Now assuming you can get by this overtly muscular approach there is much that is attractive. There is an emphasis on a new architectural foundation to international relations built on partnership and alliances. And there is, as noted above, an emphasis in American policy – at least rhetorically – on diplomacy. In the struggle in American policy between partnership and leadership, however, it leaned heavily to the latter.
I see it on the faces of the people I meet as I travel -- not just the young people who still dream about America's promise of opportunity and equality, but also seasoned diplomats and political leaders who, whether or not they admit it, see the principled commitment and can-do spirit that comes with American engagement. And they do look to America -- not just to engage, but to lead [emphasis added].
Indeed the uniquely American exceptionalism is still heavily on display:
And now, after years of war and uncertainty, people are wondering what the future holds at home and abroad. So let me say it clearly: the United States can, must and will lead in this new century. Indeed, the complexities and connections of today's world have yielded a new American moment, a moment when our global leadership is essential, even if we must often lead in new ways, a moment when those things that make us who we are as a nation -- our openness and innovation, our determination and devotion to core values -- have never been more needed.
Standing back alittle, she does elaborate on the Obama Administration’s model of leadership.

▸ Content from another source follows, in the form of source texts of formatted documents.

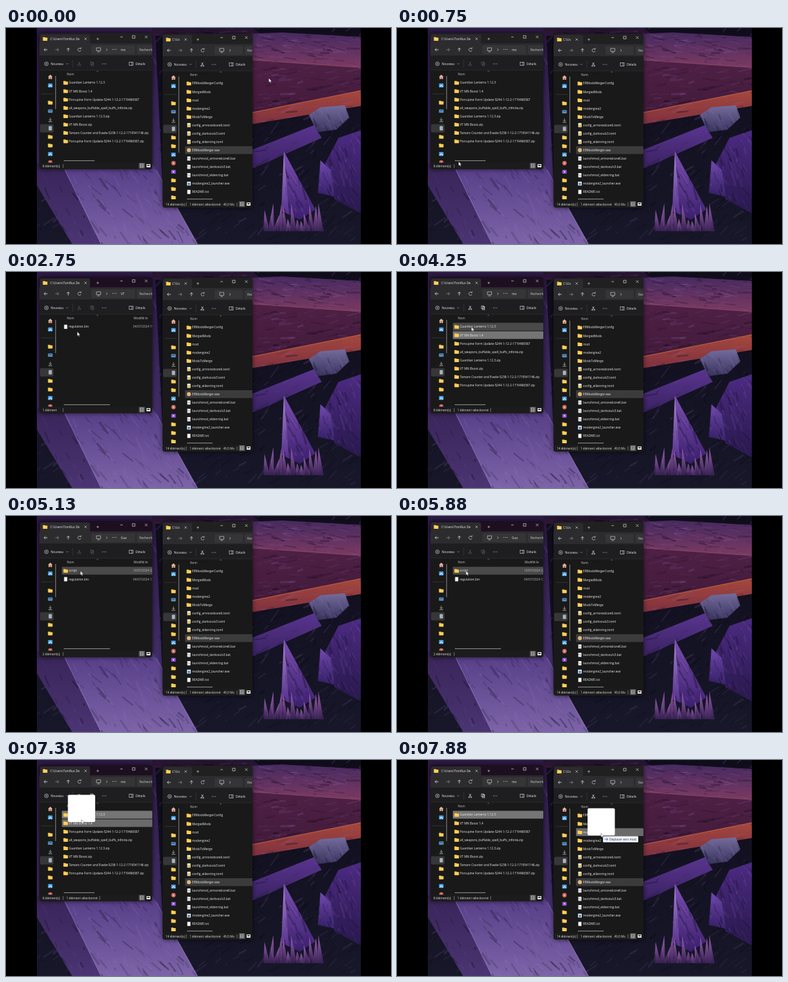
Recreate the animation shown at these times as an HTML page with a canvas. Size 600x338 px, loop 8000 ms.

```html
<!DOCTYPE html>
<html lang="fr">
<head>
<meta charset="utf-8">
<title>Explorateur</title>
<style>
html, body { margin: 0; width: 100%; height: 100%; overflow: hidden; background: #000; }
canvas { display: block; }
</style>
</head>
<body>
<canvas id="stage" width="600" height="338"></canvas>
<script>
const LOOP = 8000, STEP = 125, ROW = 13.05;
const stage = document.getElementById('stage').getContext('2d');
let g = stage;

let seed = 7;
const rnd = () => (seed = seed * 16807 % 2147483647) / 2147483647;

// ---- drawing helpers ----
function box(x, y, w, h, color, r = 0) {
  g.fillStyle = color;
  g.beginPath();
  g.roundRect(x, y, w, h, r);
  g.fill();
}
function disc(x, y, r, color) {
  g.fillStyle = color;
  g.beginPath();
  g.arc(x, y, r, 0, 7);
  g.fill();
}
function trace(p) {
  g.beginPath();
  for (let i = 0; i < p.length; i += 2) g.lineTo(p[i], p[i + 1]);
}
function line(color, width, ...p) {
  trace(p);
  g.strokeStyle = color;
  g.lineWidth = width;
  g.stroke();
}
// Laid out at four times the size so that tiny glyphs keep their spacing.
function text(s, x, y, color = '#eee', size = 4.75) {
  g.save();
  g.translate(x, y);
  g.scale(.25, .25);
  g.font = `${size * 4}px "Open Sans", "Noto Sans", sans-serif`;
  g.textBaseline = 'alphabetic';
  g.fillStyle = color;
  g.fillText(s, 0, size * 1.4);
  g.restore();
}
function clipped(x, y, w, h, draw) {
  g.save();
  g.beginPath();
  g.rect(x, y, w, h);
  g.clip();
  draw();
  g.restore();
}

// ---- wallpaper ----
function facet(p, top, bottom, strokes = 0, angle = 0) {
  const xs = p.filter((_, i) => i % 2 < 1), ys = p.filter((_, i) => i % 2);
  const x0 = Math.min(...xs), x1 = Math.max(...xs), y0 = Math.min(...ys), y1 = Math.max(...ys);
  const fill = g.createLinearGradient(0, y0, 0, y1);
  fill.addColorStop(0, top);
  fill.addColorStop(1, bottom);
  g.save();
  trace(p);
  g.clip();
  g.fillStyle = fill;
  g.fillRect(x0, y0, x1 - x0, y1 - y0);
  for (let i = 0; i < strokes; i++) {
    const x = x0 + rnd() * (x1 - x0), y = y0 + rnd() * (y1 - y0);
    const a = angle + rnd() * .5 - .25, n = 4 + rnd() * 20;
    const color = rnd() < .5 ? `rgba(8,6,20,${rnd() * .3})` : `rgba(165,120,205,${rnd() * .17})`;
    line(color, .6 + rnd() * 2.5, x, y, x + n * Math.cos(a), y + n * Math.sin(a));
  }
  g.restore();
}
function paintWallpaper() {
  facet([48, 0, 553, 0, 553, 338, 48, 338], '#100d1b', '#171729', 900, -.7);
  facet([48, 0, 232, 0, 246, 285, 48, 230], '#2c1a44', '#4a3474', 90, .9);
  facet([228, 0, 385, 0, 400, 12, 228, 12], '#24142f', '#331a3c', 40, .1);
  // large red beam
  facet([380, 9, 430, 7, 553, 14, 553, 62, 380, 50], '#472a60', '#7b3a62', 160, .1);
  facet([380, 50, 553, 62, 553, 100, 380, 133], '#4e2045', '#431b3b', 140, -.1);
  facet([380, 133, 553, 98, 553, 122, 380, 151], '#a5483d', '#7e3040', 60, -.2);
  line('#c3623f', 1.2, 380, 133, 553, 98);
  line('#8d4a62', 1, 385, 50, 553, 62);
  // crystals on the right
  facet([380, 192, 480, 152, 492, 172, 380, 222], '#5a3590', '#38215f', 60, -.4);
  facet([472, 136, 490, 124, 528, 121, 535, 140, 515, 159, 485, 163], '#746c9c', '#37325c', 40, 1);
  facet([496, 215, 518, 172, 553, 160, 553, 290, 512, 268], '#4c2b82', '#28184c', 120, 1.1);
  facet([486, 258, 490, 207, 506, 222, 513, 264], '#7049ae', '#331e64', 25, 1.3);
  facet([433, 193, 482, 284, 458, 300, 438, 290], '#7b4fb2', '#3a1f6c', 50, 1.1);
  facet([433, 193, 441, 292, 429, 286], '#a886cf', '#54308a', 10, 1.4);
  for (let i = 0; i < 13; i++) {
    const x = 406 + i * 7, h = 16 + rnd() * 28, lean = rnd() * 12 - 6;
    facet([x - 5, 318, x + lean, 318 - h, x + 5, 318], '#9a5fb0', '#35204f', 6, 1.4);
  }
  // big crystal lower left
  facet([48, 212, 95, 212, 152, 338, 103, 338, 48, 246], '#392559', '#4a3472', 50, 1.1);
  facet([86, 212, 228, 212, 299, 338, 148, 338], '#553d86', '#7d64a8', 220, .9);
  line('#9079b8', .8, 92, 222, 148, 338);
  line('#9079b8', .8, 234, 222, 298, 338);
}
const wallpaper = document.createElement('canvas');
wallpaper.width = 600;
wallpaper.height = 338;
g = wallpaper.getContext('2d');
clipped(48, 0, 505, 338, paintWallpaper);
g = stage;

// ---- icons, centred on x, y ----
const icons = {
  folder(x, y) {
    box(x - 3.5, y - 3, 3.5, 2, '#d99a2b', .5);
    box(x - 3.5, y - 2, 7, 5, '#ffd05a', .6);
  },
  doc(x, y) { box(x - 2.5, y - 3.3, 5, 6.6, '#f2f2f2', .4); },
  toml(x, y) {
    icons.doc(x, y);
    box(x - 1.5, y - 1, 4.5, 3.6, '#d9c04a', .5);
  },
  bat(x, y) {
    icons.doc(x, y);
    line('#6b5f9c', .8, x - 1.6, y - 1, x + 1.6, y + 1.2);
  },
  merger(x, y) { disc(x, y, 3.1, '#dcb878'); },
  exe(x, y) {
    box(x - 3, y - 3, 6, 6, '#e6eef8', .5);
    box(x - 2, y - 1, 4, 3, '#4a7fc0');
  },
  home(x, y) {
    trace([x - 3.6, y, x, y - 3.6, x + 3.6, y, x + 2.6, y, x + 2.6, y + 3.4, x - 2.6, y + 3.4, x - 2.6, y]);
    g.fillStyle = '#e6b3a0';
    g.fill();
    box(x - .8, y + .8, 1.6, 2.6, '#a4583f');
  },
  picture(x, y) {
    box(x - 3.5, y - 3.2, 7, 6.4, '#4ba0e6', 1);
    line('#d8efff', 1.3, x - 2.5, y + 2, x, y - .5, x + 2.5, y + 2);
  },
  drive(x, y) {
    box(x - 3.5, y - 2.6, 7, 5, '#6d9fd0', .6);
    box(x - 2.5, y - 1.6, 5, 2, '#2f669f');
  },
  down(x, y) {
    line('#bbb', .8, x, y - 3, x, y + 1.5);
    line('#bbb', .8, x - 2, y - .3, x, y + 1.7, x + 2, y - .3);
    line('#bbb', .8, x - 3, y + 3.2, x + 3, y + 3.2);
  },
  paper(x, y) { box(x - 2.5, y - 3.3, 5, 6.6, '#a9b3bf', .5); },
  music(x, y) { disc(x, y, 3.4, '#d36a62'); disc(x, y, 1, '#ffe3dd'); },
  video(x, y) { box(x - 3.4, y - 3, 6.8, 6, '#8d55d6', 1); disc(x, y, 1, '#fff'); },
};
const sideIcons = 'home picture - folder drive down paper folder folder picture music video folder folder folder'.split(' ');

const dots = (x, y) => [-2.6, 0, 2.6].forEach(d => disc(x + d, y, .6, '#ddd'));
const cross = (x, y, r = 1.7) => {
  line('#ccc', .7, x - r, y - r, x + r, y + r);
  line('#ccc', .7, x - r, y + r, x + r, y - r);
};
const plus = (x, y, r = 1.8) => {
  line('#ccc', .7, x - r, y, x + r, y);
  line('#ccc', .7, x, y - r, x, y + r);
};
function ring(x, y, r, a0 = 0, a1 = 7, color = '#ccc') {
  g.beginPath();
  g.arc(x, y, r, a0, a1);
  g.strokeStyle = color;
  g.lineWidth = .7;
  g.stroke();
}
function arrow(x, y, turn, color) {
  g.save();
  g.translate(x, y);
  g.rotate(turn);
  line(color, .8, -2.7, 0, 2.7, 0);
  line(color, .8, -.3, -2.2, -2.7, 0, -.3, 2.2);
  g.restore();
}
function scissors(x, y, color) {
  line(color, .7, x - 1.5, y - 3, x + 1.4, y + 1.4);
  line(color, .7, x + 1.5, y - 3, x - 1.4, y + 1.4);
  ring(x - 1.6, y + 2.2, .9, 0, 7, color);
  ring(x + 1.6, y + 2.2, .9, 0, 7, color);
}

// ---- explorer window ----
const rowAt = (w, x, y) => {
  const i = Math.floor((y - w.y - 77.8 + ROW / 2) / ROW);
  return x > w.x + 34 && x < w.x + w.w && i >= 0 && i < w.rows.length ? i : -1;
};
function drawWindow(o) {
  const { w, h } = o;
  g.save();
  g.translate(o.x, o.y);
  g.shadowColor = '#000a';
  g.shadowBlur = 7;
  box(0, 0, w, h, '#191919', 4);
  g.shadowBlur = 0;
  g.beginPath();
  g.roundRect(0, 0, w, h, 4);
  g.clip();

  // title and tab
  box(0, 0, w, 17, o.active ? '#1d0f20' : '#202021');
  box(1, 2, o.tab, 18, '#2c2b2e', 3);
  icons.folder(9, 9);
  text(o.title, o.titleX, 9);
  cross(o.closeX, 9);
  plus(o.plusX, 9);
  line('#ddd', .7, w - 50, 6, w - 46, 6);
  g.strokeStyle = '#ddd';
  g.strokeRect(w - 31, 4, 4, 4);
  cross(w - 9.5, 6, 2);

  // navigation
  box(0, 16, w, 19, '#2c2b2e');
  box(81, 19, o.addrEnd - 81, 14, '#353437', 2);
  box(o.addrEnd + 3, 19, 60, 14, '#353437', 2);
  arrow(10, 26, 0, '#ddd');
  arrow(27.5, 26, Math.PI, '#888');
  arrow(45, 26, Math.PI / 2, '#ddd');
  ring(62.5, 26, 2.5, .3, 5.6);
  line('#ccc', .7, 62.8, 24.1, 65, 24.3, 65, 22.2);
  g.strokeRect(89, 23, 6.4, 4.6);
  line('#ccc', .8, 90.5, 29.3, 94, 29.3);
  line('#ccc', .7, 104.3, 24.3, 106, 26, 104.3, 27.7);
  if (o.addr) {
    dots(117, 25.5);
    clipped(120, 18, 16, 16, () => text(o.addr, 127, 26));
  }
  text('Rechercher', o.addrEnd + 7, 26, '#ccc');

  // commands
  box(0, 35, w, 23, '#1e1d1f');
  line('#333', .6, 0, 58, w, 58);
  ring(11, 48, 2.9);
  plus(11, 48, 1.4);
  text('Nouveau', 17.7, 48);
  line('#aaa', .7, 42, 47.3, 43.5, 48.8, 45, 47.3);
  line('#444', .6, 52, 42, 52, 54);
  const tool = o.picked ? '#ddd' : '#555';
  scissors(62, 48, tool);
  if (o.copy) {
    g.strokeStyle = tool;
    g.strokeRect(79.7, 45, 3.6, 4.6);
    g.strokeRect(81.3, 46.6, 3.4, 4.4);
  }
  dots(o.copy ? 101 : 80, 48);
  g.strokeStyle = '#ccc';
  g.strokeRect(w - 36, 45.6, 6, 4.8);
  line('#ccc', .7, w - 32, 45.6, w - 32, 50.4);
  text('Détails', w - 26, 48);

  // sidebar
  clipped(0, 59, 25, h - 69, () => {
    box(1, 142.5, 21, 13, '#373737', 2);
    sideIcons.forEach((name, i) => {
      const y = 68.5 + i * 13.4;
      if (name === '-') line('#444', .6, 3, 95, 22, 95);
      else icons[name](17, y);
    });
  });
  line('#999', .9, 25.3, 67, 25.3, o.barEnd);

  // file list
  text('Nom', 43, 64.5, '#ccc');
  line('#999', .6, 89, 60.5, 90.5, 59.3, 92, 60.5);
  if (o.dated) text('Modifié le', 147, 64.5, '#ccc');
  o.rows.forEach(([icon, name, date], i) => {
    const y = 77.8 + i * ROW, shade = o.shades[i];
    if (shade) box(35, y - 6.2, w - 35, 12.2, shade, 1);
    icons[icon](41, y);
    text(name, 46, y);
    if (date) text(date, 146, y, '#bbb');
  });
  line('#999', 1, 38, h - 13.3, o.scrollEnd, h - 13.3);

  // status
  box(0, h - 10.5, w, 11, '#1c1c1c');
  text(o.rows.length + (o.rows.length > 1 ? ' élément(s)' : ' élément'), 5, h - 5, '#ddd');
  line('#aaa', .6, 37, h - 8, 37, h - 2);
  if (o.status) {
    text(o.status, 42, h - 5, '#ddd');
    const end = o.copy ? 94 : 116;
    line('#aaa', .6, end, h - 8, end, h - 2);
  }
  box(w - 21, h - 10, 9.5, 9, '#555', 1);
  g.strokeStyle = '#eee';
  g.strokeRect(w - 18.5, h - 8, 4.4, 4.8);
  line('#eee', .6, w - 17.5, h - 5.5, w - 15, h - 5.5);
  box(w - 9, h - 8, 6, 5, '#eee', .5);
  box(w - 7.8, h - 7, 3.6, 2, '#445');
  g.restore();
}

// ---- content ----
const dir = name => ['folder', name];
const views = {
  mo: [
    'Guardian Lanterns 1.12.3', 'VT MN Boost 1.4', 'Porcupine Form Update-5244-1-12-2-1719486587',
    'all_weapons_buffable_spell_buffs_infinite.zip', 'Guardian Lanterns 1.12.3.zip', 'VT MN Boost.zip',
    'Tamaro Counter and Evade-5238-1-12-2-1719541146.zip', 'Porcupine Form Update-5244-1-12-2-1719486587.zip',
  ].map(dir),
  VT: [['doc', 'regulation.bin', '04/07/2024 19:10']],
  Guar: [['folder', 'script', '10/07/2024 22:40'], ['doc', 'regulation.bin', '04/07/2024 12:30']],
};
const gameRows = [
  ...['ERModsMergerConfig', 'MergedMods', 'mod', 'modengine2', 'ModsToMerge'].map(dir),
  ...['armoredcore6', 'darksouls3', 'eldenring'].map(n => ['toml', `config_${n}.toml`]),
  ['merger', 'ERModsMerger.exe'],
  ...['armoredcore6', 'darksouls3', 'eldenring'].map(n => ['bat', `launchmod_${n}.bat`]),
  ['exe', 'modengine2_launcher.exe'], ['doc', 'README.txt'],
];
const left = {
  x: 52, y: 8, w: 176, h: 213, tab: 78, title: 'C:\\Users\\TomRux De', titleX: 17, closeX: 72,
  plusX: 91, addrEnd: 149, copy: true, barEnd: 119,
};
const right = {
  x: 244, y: 9, w: 140, h: 272, tab: 45, title: 'C:\\Us', titleX: 15, closeX: 36, plusX: 55,
  addrEnd: 125, barEnd: 186, rows: gameRows, picked: true, scrollEnd: 78,
  status: '1 élément sélectionné   49,0 Mo',
};

// time, x, y of the pointer tip
const path = [
  [0, 409.5, 78.5], [750, 96, 209], [875, 96, 209], [1750, 112, 99], [2000, 111, 97], [2375, 111, 93.5],
  [2750, 111, 93.5], [3125, 63, 34], [3500, 62, 33], [4125, 115, 87], [4250, 116, 86], [5375, 116, 86],
  [5875, 107.5, 86], [6375, 63, 34], [6500, 62, 33], [7125, 114, 84], [7250, 114, 84],
  [7375, 117.5, 93.5], [7875, 318, 114.5], [8000, 318, 114.5],
];
function pointerAt(t) {
  const i = path.findIndex(p => p[0] > t);
  const [t0, x0, y0] = path[i - 1], [t1, x1, y1] = path[i];
  const u = (t - t0) / (t1 - t0), k = u * u * (3 - 2 * u);
  return [x0 + (x1 - x0) * k, y0 + (y1 - y0) * k];
}

function drawPointer(x, y) {
  trace([x, y, x, y + 6.4, x + 1.5, y + 5.2, x + 2.6, y + 7.5, x + 3.6, y + 7, x + 2.6, y + 4.8, x + 4.6, y + 4.7]);
  g.closePath();
  g.fillStyle = '#fff';
  g.fill();
  g.strokeStyle = '#222';
  g.lineWidth = .4;
  g.stroke();
}

function draw(t) {
  const [x, y] = pointerAt(t);
  const drag = t >= 7375;
  const view = t >= 2375 && t < 3500 ? 'VT' : t >= 5125 && t < 6500 ? 'Guar' : 'mo';
  const inList = view === 'mo';
  const picked = !inList || t < 2125 ? -1 : t < 4900 ? 1 : 0;
  const chosen = '#757575', hovered = '#4a4a4a';

  Object.assign(left, {
    rows: views[view], addr: view, dated: !inList, active: t >= 2000, picked: picked >= 0,
    status: picked >= 0 ? '1 élément sélectionné' : '', scrollEnd: inList ? 86 : 110, shades: {},
  });
  right.shades = { 8: '#3b3b3b' };
  for (const win of [left, right]) {
    const i = rowAt(win, x, y);
    if (i >= 0 && win.rows[i][0] === 'folder') win.shades[i] = drag ? '#6a6a6a' : hovered;
    else if (i >= 0 && !drag) win.shades[i] = hovered;
  }
  if (picked >= 0) left.shades[picked] = chosen;

  g.fillStyle = '#000';
  g.fillRect(0, 0, 600, 338);
  g.drawImage(wallpaper, 0, 0);
  drawWindow(left);
  drawWindow(right);

  if (drag) {
    box(x - 21, y - 39, 42.5, 42.5, '#fff', 2);
    const target = right.rows[rowAt(right, x, y)];
    if (target && target[0] === 'folder') {
      box(x + 3, y + 4.8, 55, 9.4, '#f1f1f7', 1);
      arrow(x + 8, y + 9.5, Math.PI, '#2a58b8');
      text('Déplacer vers ' + target[1], x + 13, y + 9.4, '#23305f');
    }
  }
  drawPointer(x, y);
}

function tick() {
  const t = performance.now() % LOOP;
  draw(Math.floor(t / STEP) * STEP);
  requestAnimationFrame(tick);
}
tick();
</script>
</body>
</html>
```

The American strategic vision is built on:
- Reengagement with America’s closest allies renewing and deepening its alliances;
- Developing the capacity of developing partners; giving them the tools and support needed to help them solve their own problems;
- Deepening the US engagement with the new emerging centers of influence, e.g. the India’s China’s and Brazil’s of this new 21st global relations;
- Reinvigorating the US commitment to being an active leaders in trans-Atlantic, trans-Pacific and hemispheric settings;
- Reengaging with global institutions that are flexible, inclusive and complementary; and
- Upholding and defending the universal values that are enshrined in the UN Charter and the Universal Declaration of Human Rights.
Standing alone and togehter these approaches seem appropriate and largely necessary. Yet as my colleague and friend Stewart Patrick at CFR posted at the CFR website - just after the speech:
Clinton has outlined a compelling vision. But it remains unclear whether a diminished U.S. superpower—widely perceived to be in relative decline, its global brand tarnished, its fiscal situation perilous, its body politic internally divided and exhausted from two wars—can still aspire to lead.
I’d go even further. The same elements of strategic leadership remain – an emphasis on American hegemony not American partnership and all too quick appeal to the use of force with little articulation of how partnership and concert can be achieved. For the rising powers, not to mention the traditional allies, there is not much here that is new.